* [TASK DESCRIPTION]:
Locate each line below that includes "style" and reproduce it.

* [MATERIAL SUPPLIED]:
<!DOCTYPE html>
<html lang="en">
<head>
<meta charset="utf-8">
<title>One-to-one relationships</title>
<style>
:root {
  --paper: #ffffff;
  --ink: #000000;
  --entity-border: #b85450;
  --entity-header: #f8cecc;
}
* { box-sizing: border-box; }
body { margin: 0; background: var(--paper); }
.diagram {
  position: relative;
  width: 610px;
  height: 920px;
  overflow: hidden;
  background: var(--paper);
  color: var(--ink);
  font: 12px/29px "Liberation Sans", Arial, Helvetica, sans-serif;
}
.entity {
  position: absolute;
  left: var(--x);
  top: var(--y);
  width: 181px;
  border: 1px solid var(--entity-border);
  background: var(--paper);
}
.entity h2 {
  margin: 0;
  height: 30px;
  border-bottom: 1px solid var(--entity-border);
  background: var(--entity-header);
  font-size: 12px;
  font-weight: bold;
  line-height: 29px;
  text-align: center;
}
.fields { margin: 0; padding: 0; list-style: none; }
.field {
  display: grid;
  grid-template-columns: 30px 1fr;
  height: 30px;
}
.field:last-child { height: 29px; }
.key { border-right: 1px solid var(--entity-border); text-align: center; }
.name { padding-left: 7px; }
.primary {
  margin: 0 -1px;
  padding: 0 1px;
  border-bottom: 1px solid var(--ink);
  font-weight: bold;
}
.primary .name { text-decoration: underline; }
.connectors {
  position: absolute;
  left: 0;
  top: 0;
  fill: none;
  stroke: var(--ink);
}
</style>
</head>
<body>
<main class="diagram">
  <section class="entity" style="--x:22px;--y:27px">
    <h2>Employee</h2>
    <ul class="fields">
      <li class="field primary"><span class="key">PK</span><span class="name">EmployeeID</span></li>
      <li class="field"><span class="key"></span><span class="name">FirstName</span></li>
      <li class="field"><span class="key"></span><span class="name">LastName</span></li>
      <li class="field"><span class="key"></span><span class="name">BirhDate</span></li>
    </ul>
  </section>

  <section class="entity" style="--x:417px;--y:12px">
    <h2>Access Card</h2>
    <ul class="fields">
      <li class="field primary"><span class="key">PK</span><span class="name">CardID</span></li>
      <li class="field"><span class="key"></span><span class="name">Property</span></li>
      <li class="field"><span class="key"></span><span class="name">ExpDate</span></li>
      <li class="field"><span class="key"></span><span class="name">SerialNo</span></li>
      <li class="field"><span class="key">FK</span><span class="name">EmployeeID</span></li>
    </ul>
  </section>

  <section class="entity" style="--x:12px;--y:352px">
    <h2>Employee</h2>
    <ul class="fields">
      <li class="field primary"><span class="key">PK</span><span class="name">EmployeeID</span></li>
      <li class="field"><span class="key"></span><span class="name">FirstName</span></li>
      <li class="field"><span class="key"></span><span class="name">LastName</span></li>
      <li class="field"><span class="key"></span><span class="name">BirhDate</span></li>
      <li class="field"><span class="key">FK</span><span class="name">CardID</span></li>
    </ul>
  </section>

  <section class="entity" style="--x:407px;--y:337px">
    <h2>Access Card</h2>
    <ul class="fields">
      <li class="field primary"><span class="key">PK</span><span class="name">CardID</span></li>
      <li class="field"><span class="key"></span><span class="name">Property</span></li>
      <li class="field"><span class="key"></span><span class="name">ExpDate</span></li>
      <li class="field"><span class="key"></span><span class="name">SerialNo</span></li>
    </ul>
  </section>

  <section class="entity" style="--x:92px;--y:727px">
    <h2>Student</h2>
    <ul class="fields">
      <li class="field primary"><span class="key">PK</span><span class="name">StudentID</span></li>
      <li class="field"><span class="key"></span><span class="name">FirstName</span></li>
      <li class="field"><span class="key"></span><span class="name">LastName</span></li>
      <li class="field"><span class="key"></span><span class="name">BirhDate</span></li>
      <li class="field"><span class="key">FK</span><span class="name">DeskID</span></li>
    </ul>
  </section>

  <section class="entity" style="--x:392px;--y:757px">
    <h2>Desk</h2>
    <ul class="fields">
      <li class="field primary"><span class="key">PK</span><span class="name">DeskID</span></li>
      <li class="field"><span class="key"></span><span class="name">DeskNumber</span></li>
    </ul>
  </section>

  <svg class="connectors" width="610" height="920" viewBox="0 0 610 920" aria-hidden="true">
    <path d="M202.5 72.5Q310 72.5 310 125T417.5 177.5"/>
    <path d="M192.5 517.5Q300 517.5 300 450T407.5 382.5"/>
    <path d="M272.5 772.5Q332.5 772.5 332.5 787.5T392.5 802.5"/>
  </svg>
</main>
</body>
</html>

* [OUTPUT FOR THIS TASK]:
<style>
.fields { margin: 0; padding: 0; list-style: none; }
</style>
  <section class="entity" style="--x:22px;--y:27px">
  <section class="entity" style="--x:417px;--y:12px">
  <section class="entity" style="--x:12px;--y:352px">
  <section class="entity" style="--x:407px;--y:337px">
  <section class="entity" style="--x:92px;--y:727px">
  <section class="entity" style="--x:392px;--y:757px">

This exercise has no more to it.